THE PROBLEM:
Counting task for the data below: how many lines hold the word "title"? Answer with the number only.

RECORD EXTRACTS:
****************
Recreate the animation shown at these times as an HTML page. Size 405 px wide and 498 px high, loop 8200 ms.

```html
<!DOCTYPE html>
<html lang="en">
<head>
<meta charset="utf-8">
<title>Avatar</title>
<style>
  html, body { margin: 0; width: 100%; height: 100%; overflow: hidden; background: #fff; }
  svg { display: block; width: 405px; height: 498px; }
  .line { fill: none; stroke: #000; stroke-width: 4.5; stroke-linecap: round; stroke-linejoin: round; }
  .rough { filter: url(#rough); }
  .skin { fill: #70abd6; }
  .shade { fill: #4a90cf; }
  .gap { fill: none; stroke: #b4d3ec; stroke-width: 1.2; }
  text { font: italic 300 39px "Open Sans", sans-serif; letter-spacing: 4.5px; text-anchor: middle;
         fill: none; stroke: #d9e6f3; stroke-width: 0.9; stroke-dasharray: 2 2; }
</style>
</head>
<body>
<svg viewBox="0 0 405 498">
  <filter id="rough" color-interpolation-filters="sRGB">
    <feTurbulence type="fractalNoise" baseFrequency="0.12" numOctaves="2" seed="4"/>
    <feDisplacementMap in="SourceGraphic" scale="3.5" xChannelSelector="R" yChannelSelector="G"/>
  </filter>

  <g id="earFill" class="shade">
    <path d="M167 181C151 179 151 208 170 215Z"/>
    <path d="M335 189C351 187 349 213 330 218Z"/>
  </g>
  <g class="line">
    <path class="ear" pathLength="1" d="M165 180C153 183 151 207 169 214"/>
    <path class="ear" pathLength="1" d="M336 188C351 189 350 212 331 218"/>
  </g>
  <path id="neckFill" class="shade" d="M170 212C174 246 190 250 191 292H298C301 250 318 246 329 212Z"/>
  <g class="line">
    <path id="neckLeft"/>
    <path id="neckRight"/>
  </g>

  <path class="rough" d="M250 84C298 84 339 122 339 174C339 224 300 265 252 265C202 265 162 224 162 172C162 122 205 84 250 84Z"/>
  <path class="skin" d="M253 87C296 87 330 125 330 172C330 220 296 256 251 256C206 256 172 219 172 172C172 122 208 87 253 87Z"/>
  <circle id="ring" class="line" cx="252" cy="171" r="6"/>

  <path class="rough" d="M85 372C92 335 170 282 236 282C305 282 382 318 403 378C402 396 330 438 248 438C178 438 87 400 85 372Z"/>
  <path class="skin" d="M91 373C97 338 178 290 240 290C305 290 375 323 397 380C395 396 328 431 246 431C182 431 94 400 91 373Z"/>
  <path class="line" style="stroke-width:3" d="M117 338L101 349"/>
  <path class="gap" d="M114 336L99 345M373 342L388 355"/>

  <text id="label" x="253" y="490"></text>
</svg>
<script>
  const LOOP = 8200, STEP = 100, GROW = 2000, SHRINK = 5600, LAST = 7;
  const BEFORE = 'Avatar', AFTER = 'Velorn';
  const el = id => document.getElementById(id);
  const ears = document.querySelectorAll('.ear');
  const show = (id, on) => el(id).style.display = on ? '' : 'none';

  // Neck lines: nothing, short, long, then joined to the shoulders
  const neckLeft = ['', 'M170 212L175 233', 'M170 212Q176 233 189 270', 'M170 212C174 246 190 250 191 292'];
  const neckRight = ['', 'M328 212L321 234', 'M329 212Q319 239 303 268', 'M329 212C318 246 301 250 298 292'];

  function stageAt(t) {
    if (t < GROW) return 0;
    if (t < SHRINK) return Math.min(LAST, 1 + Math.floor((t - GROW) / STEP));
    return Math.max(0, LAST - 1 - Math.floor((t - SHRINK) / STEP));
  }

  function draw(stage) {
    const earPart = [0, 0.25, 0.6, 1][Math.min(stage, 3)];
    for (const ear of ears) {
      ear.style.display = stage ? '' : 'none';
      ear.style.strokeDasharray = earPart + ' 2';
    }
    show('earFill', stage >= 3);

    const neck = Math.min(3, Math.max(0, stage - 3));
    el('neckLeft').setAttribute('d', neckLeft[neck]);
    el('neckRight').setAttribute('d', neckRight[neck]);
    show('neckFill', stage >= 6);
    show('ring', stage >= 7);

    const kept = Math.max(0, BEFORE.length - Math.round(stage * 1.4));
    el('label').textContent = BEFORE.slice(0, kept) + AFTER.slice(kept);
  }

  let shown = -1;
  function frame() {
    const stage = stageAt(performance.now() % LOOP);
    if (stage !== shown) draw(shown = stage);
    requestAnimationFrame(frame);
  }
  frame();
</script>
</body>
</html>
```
****************
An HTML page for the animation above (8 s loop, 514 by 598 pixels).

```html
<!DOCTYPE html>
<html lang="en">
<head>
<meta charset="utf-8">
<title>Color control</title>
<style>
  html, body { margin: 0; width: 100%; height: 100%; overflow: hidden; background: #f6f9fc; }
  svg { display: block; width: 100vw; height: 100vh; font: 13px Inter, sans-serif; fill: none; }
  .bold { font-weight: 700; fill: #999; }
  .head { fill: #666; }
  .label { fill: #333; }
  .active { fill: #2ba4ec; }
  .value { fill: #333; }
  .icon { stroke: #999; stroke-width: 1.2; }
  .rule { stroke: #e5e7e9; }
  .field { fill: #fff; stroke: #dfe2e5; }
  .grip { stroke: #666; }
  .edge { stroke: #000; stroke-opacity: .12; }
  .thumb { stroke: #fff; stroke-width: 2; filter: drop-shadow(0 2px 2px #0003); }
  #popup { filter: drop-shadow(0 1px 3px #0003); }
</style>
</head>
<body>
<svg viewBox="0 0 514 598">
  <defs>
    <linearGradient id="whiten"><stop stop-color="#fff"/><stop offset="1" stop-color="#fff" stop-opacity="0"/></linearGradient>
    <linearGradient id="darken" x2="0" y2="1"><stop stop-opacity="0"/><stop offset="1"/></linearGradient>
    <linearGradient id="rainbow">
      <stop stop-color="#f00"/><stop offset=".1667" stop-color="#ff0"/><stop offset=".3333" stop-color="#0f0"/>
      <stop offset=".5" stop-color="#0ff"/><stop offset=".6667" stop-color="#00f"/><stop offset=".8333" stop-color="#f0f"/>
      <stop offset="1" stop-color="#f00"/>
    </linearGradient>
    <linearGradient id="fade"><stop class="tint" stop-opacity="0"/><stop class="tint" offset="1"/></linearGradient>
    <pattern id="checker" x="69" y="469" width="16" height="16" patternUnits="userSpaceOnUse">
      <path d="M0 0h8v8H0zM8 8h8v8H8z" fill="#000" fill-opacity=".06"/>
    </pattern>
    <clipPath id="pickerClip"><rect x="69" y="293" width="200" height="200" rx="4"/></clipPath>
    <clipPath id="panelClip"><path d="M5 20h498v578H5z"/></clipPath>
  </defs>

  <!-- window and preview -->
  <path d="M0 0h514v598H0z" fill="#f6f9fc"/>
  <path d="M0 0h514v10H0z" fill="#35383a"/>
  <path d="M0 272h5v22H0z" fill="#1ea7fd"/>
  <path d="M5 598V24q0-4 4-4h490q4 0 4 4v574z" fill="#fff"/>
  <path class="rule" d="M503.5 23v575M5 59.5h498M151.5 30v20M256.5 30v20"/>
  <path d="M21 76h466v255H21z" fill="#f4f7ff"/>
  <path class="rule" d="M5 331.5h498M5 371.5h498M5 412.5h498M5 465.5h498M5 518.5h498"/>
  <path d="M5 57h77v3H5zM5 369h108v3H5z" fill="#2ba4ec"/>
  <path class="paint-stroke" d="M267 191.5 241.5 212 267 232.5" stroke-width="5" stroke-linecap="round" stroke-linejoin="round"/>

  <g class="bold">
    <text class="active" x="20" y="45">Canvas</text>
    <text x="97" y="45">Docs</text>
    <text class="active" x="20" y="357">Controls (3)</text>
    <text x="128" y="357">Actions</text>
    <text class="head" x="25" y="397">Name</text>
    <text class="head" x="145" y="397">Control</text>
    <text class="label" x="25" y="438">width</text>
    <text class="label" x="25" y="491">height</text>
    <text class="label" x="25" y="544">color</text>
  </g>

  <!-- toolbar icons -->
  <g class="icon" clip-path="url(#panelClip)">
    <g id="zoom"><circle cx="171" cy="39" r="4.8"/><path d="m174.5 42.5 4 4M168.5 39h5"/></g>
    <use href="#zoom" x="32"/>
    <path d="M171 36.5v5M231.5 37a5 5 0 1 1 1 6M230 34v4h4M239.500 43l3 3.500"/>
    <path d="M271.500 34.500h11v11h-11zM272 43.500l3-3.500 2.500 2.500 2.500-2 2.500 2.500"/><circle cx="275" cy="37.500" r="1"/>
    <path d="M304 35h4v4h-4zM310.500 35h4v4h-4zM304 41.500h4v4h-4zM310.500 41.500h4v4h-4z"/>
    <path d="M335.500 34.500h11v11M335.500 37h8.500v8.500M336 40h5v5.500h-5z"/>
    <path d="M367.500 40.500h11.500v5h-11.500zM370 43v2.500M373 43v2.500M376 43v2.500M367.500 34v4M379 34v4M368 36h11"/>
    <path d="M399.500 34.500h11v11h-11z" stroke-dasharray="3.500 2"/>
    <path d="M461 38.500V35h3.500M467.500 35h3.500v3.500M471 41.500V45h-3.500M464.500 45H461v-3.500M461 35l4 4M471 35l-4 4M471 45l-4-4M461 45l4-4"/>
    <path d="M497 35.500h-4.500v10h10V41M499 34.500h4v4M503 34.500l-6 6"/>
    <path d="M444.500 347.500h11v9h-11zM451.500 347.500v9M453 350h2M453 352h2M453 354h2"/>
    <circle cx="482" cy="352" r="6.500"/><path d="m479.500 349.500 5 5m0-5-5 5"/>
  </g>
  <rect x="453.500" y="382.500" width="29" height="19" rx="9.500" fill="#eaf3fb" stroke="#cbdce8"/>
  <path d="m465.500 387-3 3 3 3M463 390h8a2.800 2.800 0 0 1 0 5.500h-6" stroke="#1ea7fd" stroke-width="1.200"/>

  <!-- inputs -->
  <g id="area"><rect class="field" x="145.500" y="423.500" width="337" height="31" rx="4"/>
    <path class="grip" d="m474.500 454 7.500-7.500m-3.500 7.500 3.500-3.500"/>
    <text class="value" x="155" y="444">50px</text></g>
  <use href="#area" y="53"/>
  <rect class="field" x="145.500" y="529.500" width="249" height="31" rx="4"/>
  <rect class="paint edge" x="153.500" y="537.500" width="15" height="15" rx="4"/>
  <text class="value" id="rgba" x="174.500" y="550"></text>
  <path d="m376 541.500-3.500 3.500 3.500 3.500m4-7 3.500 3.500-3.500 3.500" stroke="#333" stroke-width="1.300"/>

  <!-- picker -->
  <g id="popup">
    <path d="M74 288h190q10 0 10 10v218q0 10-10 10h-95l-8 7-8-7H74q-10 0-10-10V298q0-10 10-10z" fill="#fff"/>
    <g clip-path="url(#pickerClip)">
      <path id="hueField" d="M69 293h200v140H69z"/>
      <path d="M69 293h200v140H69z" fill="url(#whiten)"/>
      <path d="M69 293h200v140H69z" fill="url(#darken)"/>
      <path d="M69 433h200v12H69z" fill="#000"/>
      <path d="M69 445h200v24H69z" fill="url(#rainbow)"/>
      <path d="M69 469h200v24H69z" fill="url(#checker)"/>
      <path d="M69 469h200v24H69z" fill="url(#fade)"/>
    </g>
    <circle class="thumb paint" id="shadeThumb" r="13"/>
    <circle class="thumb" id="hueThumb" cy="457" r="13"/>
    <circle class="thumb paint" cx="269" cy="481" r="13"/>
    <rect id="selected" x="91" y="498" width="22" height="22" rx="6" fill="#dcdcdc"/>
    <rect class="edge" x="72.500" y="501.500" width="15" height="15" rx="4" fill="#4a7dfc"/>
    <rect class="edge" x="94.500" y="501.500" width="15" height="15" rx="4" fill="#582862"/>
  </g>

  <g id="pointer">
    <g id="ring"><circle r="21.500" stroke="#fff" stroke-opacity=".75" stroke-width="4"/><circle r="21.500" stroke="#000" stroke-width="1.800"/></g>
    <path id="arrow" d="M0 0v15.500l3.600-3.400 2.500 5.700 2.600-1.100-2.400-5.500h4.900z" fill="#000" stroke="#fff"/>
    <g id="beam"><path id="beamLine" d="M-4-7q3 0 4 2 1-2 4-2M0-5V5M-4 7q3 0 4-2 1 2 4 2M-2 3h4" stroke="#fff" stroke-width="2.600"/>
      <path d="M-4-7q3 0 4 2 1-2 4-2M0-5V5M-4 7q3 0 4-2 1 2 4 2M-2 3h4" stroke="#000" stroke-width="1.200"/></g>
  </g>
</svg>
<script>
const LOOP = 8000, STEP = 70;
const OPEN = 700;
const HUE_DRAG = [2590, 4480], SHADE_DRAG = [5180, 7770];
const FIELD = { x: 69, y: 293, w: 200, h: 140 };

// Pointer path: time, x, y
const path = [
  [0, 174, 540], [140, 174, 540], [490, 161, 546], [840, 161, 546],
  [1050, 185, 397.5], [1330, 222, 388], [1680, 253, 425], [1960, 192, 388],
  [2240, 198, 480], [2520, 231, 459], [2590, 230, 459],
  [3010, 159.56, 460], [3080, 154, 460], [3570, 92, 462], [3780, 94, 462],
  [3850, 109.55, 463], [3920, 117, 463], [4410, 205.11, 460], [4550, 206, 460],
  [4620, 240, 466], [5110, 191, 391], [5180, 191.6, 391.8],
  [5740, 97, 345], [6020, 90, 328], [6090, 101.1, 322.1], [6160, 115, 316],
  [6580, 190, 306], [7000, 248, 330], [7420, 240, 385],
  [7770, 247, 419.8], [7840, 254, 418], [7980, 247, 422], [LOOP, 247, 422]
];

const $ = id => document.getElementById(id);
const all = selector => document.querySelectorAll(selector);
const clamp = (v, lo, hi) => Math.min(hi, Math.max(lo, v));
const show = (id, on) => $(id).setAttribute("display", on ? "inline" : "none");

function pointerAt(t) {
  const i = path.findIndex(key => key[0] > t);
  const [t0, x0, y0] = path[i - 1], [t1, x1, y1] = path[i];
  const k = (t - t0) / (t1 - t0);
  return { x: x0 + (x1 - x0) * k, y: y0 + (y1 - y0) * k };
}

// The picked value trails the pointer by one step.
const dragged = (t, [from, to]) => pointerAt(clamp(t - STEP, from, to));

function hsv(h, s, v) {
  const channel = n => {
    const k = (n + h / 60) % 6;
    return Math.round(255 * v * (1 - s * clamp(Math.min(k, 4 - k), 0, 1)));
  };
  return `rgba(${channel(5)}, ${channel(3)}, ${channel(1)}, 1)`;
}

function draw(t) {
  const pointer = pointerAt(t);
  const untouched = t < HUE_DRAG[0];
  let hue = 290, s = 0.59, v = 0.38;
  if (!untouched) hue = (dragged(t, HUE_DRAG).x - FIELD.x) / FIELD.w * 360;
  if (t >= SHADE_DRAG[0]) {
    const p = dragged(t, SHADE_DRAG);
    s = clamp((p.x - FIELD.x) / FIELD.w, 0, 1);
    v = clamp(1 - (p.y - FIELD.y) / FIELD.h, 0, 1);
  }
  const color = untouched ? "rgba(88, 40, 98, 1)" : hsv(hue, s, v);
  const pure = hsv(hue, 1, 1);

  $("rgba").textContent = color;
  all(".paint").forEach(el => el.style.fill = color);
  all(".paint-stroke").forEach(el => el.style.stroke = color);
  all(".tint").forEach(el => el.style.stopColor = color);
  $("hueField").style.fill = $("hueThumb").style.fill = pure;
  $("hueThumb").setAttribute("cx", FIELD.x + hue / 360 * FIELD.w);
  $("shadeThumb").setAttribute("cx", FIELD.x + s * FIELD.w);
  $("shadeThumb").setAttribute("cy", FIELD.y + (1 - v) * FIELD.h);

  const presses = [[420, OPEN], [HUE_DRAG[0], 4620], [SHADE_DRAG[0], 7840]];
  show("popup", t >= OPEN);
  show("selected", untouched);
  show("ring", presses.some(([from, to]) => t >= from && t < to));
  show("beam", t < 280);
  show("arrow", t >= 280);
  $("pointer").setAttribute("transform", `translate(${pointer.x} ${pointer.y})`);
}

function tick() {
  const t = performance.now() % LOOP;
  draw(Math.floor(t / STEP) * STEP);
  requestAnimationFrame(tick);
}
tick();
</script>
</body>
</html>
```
****************
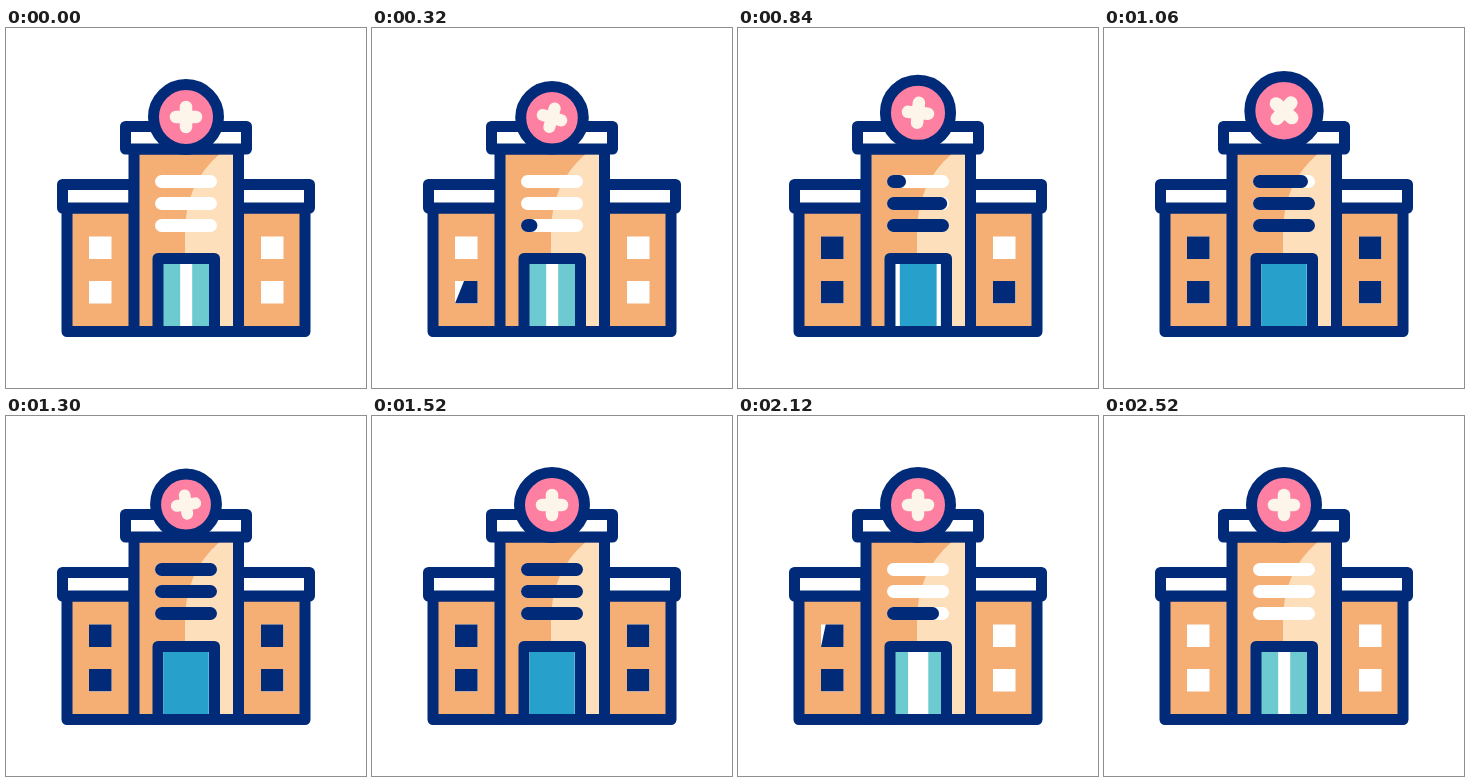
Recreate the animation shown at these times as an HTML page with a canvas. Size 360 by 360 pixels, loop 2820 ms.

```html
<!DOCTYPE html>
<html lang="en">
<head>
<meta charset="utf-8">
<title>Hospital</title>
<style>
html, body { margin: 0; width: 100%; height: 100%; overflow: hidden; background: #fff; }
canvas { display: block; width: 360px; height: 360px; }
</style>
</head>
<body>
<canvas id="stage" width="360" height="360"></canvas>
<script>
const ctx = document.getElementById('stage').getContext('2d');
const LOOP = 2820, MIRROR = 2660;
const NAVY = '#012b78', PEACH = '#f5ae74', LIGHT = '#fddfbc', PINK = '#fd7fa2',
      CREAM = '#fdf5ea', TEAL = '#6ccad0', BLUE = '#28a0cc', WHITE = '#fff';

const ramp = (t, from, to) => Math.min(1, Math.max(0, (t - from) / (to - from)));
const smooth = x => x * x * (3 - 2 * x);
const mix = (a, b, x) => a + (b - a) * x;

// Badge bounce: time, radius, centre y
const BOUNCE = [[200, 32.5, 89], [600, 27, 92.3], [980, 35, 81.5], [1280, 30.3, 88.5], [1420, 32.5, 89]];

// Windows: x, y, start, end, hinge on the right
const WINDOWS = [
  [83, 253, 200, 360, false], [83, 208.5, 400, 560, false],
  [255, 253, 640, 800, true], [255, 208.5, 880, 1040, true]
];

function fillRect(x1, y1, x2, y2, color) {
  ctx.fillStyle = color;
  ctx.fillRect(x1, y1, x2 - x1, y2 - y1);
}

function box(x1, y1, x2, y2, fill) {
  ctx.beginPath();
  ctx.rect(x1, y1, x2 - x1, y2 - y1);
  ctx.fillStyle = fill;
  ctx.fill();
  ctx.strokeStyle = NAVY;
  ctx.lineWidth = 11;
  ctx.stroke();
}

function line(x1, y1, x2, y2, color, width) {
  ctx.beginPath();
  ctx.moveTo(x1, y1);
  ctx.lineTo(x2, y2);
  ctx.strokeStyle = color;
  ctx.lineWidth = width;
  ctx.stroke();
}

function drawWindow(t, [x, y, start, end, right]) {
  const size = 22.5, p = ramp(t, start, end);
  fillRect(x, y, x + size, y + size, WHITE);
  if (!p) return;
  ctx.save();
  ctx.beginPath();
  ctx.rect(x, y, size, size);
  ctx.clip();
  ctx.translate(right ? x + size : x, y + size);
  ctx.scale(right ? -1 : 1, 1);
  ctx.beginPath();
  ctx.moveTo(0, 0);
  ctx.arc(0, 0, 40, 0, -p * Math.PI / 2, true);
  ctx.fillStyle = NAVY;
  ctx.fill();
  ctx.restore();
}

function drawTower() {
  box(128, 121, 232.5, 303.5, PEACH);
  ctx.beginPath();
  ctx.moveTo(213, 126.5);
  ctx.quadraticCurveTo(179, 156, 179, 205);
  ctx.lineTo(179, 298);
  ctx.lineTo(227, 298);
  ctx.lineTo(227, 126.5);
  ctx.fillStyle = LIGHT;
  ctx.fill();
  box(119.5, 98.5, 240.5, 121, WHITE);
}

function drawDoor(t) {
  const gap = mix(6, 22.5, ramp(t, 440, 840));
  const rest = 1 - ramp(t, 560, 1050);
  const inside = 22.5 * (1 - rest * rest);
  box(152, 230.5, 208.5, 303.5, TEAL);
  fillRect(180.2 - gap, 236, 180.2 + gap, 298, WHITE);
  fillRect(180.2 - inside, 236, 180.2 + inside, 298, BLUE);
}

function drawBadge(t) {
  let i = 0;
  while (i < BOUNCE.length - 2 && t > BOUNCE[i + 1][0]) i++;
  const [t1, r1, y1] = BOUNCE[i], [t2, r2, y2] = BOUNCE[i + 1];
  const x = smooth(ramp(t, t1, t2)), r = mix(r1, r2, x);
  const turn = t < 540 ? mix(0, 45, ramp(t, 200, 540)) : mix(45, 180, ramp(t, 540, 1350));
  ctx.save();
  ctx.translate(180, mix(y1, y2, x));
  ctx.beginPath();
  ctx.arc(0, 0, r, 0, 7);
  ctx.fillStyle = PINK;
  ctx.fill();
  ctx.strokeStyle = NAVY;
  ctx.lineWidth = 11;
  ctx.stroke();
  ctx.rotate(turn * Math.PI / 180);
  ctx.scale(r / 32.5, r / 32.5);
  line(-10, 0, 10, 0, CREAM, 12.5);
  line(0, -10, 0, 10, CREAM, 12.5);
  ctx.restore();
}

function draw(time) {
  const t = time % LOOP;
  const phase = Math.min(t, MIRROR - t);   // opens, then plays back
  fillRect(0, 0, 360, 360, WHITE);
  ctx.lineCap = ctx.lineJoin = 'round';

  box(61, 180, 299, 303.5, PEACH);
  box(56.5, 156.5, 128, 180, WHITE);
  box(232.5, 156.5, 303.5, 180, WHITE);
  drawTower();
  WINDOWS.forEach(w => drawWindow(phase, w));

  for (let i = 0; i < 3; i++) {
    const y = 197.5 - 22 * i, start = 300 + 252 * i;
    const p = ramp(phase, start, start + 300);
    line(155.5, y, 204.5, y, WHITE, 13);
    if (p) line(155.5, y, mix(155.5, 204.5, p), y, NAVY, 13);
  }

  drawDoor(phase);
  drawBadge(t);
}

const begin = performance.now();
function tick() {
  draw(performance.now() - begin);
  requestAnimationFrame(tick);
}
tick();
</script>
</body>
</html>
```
****************
ANSWER TO THIS PROBLEM:
3